**TRY IT:** Whenever a line in the data below includes the string "html", copy it out.

========================================

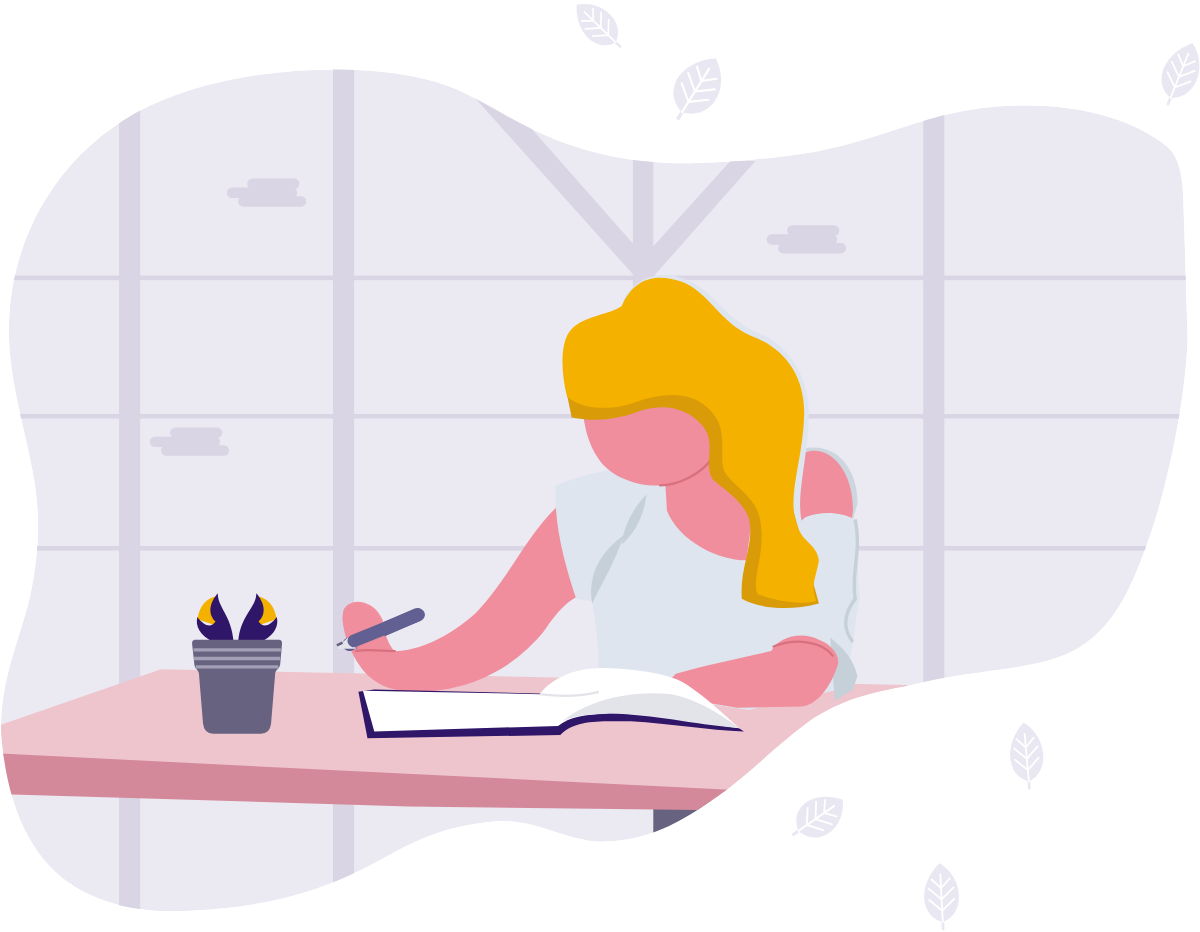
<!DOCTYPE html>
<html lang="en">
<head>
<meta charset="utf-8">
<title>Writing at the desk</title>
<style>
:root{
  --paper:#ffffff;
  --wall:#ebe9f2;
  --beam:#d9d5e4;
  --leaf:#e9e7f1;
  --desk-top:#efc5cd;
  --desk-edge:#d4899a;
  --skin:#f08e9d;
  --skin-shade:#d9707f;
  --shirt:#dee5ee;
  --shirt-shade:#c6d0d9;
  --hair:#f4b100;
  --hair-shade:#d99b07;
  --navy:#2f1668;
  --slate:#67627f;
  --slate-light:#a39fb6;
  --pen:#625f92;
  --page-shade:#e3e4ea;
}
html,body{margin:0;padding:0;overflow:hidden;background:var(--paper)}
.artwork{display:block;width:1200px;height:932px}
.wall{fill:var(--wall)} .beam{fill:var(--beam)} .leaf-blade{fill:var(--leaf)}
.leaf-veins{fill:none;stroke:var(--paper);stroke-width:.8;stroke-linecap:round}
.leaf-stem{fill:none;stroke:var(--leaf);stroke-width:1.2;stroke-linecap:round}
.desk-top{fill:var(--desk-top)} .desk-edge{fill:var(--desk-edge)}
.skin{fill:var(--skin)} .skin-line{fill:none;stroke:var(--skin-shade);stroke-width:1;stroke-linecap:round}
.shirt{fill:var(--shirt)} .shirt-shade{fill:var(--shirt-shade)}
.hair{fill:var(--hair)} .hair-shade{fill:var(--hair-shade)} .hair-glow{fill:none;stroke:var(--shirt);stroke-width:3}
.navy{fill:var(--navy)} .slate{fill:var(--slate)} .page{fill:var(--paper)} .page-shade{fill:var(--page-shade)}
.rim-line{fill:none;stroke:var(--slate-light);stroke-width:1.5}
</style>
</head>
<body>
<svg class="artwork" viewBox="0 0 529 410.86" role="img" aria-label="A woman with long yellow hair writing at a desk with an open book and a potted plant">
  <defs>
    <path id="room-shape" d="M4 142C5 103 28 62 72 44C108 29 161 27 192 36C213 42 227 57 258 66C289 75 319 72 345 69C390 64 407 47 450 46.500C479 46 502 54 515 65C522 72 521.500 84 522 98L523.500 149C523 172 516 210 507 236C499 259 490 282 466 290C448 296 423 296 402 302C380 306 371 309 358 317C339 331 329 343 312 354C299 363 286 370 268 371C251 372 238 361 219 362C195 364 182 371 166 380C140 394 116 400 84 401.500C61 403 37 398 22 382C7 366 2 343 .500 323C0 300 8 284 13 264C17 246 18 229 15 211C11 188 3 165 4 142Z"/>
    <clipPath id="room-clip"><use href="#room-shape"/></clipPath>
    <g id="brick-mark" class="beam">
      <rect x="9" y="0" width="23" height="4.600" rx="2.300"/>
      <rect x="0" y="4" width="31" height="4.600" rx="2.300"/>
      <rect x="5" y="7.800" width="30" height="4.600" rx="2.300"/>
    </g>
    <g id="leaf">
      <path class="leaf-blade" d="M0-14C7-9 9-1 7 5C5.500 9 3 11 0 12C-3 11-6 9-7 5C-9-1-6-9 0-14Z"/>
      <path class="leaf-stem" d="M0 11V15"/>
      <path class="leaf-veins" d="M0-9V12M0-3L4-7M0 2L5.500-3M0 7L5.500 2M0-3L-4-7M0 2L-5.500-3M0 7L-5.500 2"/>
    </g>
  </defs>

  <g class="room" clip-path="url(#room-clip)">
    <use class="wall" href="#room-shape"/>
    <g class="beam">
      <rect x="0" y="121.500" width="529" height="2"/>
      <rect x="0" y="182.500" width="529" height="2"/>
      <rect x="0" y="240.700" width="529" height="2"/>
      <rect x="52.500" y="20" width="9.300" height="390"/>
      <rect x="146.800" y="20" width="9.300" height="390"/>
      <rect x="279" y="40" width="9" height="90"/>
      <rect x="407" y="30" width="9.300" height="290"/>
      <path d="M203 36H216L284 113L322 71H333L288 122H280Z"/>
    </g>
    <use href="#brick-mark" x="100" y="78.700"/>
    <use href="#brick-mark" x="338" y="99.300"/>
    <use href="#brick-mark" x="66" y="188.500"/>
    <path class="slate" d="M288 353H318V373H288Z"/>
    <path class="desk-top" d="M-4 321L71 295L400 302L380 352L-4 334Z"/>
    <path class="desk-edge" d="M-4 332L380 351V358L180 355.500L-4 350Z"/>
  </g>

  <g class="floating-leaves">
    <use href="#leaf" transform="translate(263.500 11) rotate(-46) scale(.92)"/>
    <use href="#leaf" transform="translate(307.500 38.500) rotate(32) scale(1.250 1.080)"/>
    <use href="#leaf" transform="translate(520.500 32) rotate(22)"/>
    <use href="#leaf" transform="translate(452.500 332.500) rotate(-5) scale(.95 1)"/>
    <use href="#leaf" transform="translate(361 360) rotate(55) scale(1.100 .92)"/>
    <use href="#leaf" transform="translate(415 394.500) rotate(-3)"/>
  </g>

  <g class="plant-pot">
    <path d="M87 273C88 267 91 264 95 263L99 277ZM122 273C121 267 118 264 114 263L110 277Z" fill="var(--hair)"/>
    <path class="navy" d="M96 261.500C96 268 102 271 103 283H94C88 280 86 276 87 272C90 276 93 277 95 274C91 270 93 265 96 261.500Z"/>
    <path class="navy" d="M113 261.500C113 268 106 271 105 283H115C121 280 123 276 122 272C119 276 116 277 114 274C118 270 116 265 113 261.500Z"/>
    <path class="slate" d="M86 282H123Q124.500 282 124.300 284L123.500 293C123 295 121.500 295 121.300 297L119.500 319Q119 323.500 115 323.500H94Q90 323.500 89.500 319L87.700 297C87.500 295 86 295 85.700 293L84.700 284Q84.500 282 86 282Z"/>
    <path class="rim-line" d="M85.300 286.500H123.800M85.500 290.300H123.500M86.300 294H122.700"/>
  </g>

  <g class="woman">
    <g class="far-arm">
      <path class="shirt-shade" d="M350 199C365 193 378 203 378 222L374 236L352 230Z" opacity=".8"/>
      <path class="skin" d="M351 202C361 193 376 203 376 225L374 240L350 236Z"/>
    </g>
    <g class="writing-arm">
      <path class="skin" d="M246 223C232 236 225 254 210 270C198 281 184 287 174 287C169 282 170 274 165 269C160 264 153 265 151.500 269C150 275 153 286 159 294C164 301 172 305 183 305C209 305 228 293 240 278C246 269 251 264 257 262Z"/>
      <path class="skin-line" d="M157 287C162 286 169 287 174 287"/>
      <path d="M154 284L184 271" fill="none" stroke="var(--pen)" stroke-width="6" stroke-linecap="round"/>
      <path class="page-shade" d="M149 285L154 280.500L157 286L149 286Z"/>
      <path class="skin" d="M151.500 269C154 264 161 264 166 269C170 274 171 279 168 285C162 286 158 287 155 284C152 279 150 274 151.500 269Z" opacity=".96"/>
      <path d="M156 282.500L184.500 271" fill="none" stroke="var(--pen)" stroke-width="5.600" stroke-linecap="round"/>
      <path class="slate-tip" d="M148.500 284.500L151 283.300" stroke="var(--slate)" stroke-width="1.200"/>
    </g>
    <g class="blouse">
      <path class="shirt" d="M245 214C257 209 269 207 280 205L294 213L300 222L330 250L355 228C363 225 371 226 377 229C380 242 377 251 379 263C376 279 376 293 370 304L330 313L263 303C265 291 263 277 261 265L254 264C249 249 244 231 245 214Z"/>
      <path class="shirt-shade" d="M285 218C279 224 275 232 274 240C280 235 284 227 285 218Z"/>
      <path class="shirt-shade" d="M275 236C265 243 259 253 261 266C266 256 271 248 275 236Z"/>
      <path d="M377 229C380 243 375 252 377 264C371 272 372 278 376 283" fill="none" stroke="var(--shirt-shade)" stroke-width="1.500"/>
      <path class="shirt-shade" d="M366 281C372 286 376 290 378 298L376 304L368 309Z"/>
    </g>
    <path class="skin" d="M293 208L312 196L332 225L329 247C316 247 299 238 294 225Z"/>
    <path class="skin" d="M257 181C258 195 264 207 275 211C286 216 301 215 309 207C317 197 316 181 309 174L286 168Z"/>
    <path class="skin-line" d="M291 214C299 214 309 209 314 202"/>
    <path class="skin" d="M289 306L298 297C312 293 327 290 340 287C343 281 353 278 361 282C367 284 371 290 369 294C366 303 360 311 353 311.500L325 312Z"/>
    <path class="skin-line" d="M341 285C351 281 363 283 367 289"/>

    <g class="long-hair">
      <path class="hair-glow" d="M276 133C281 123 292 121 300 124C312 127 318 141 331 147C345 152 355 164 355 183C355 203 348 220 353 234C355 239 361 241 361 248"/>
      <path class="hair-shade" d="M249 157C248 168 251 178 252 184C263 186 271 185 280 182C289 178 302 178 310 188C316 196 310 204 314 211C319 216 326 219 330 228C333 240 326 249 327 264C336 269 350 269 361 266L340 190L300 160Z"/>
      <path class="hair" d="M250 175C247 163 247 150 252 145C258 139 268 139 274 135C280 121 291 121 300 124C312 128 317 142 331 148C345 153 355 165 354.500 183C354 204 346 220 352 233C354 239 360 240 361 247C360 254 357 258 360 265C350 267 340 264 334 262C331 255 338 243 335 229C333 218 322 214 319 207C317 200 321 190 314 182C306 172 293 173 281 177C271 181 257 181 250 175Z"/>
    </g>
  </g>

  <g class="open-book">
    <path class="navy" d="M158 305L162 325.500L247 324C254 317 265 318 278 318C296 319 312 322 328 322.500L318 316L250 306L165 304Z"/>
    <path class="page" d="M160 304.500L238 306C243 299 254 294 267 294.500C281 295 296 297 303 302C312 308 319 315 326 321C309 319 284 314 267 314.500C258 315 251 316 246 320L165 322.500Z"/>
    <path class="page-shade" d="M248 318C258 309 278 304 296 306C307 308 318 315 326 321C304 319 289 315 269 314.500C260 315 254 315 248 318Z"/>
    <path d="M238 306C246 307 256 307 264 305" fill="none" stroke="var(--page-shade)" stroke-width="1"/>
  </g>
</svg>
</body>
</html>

========================================

**EXERCISE RESPONSE:**
<!DOCTYPE html>
<html lang="en">
html,body{margin:0;padding:0;overflow:hidden;background:var(--paper)}
</html>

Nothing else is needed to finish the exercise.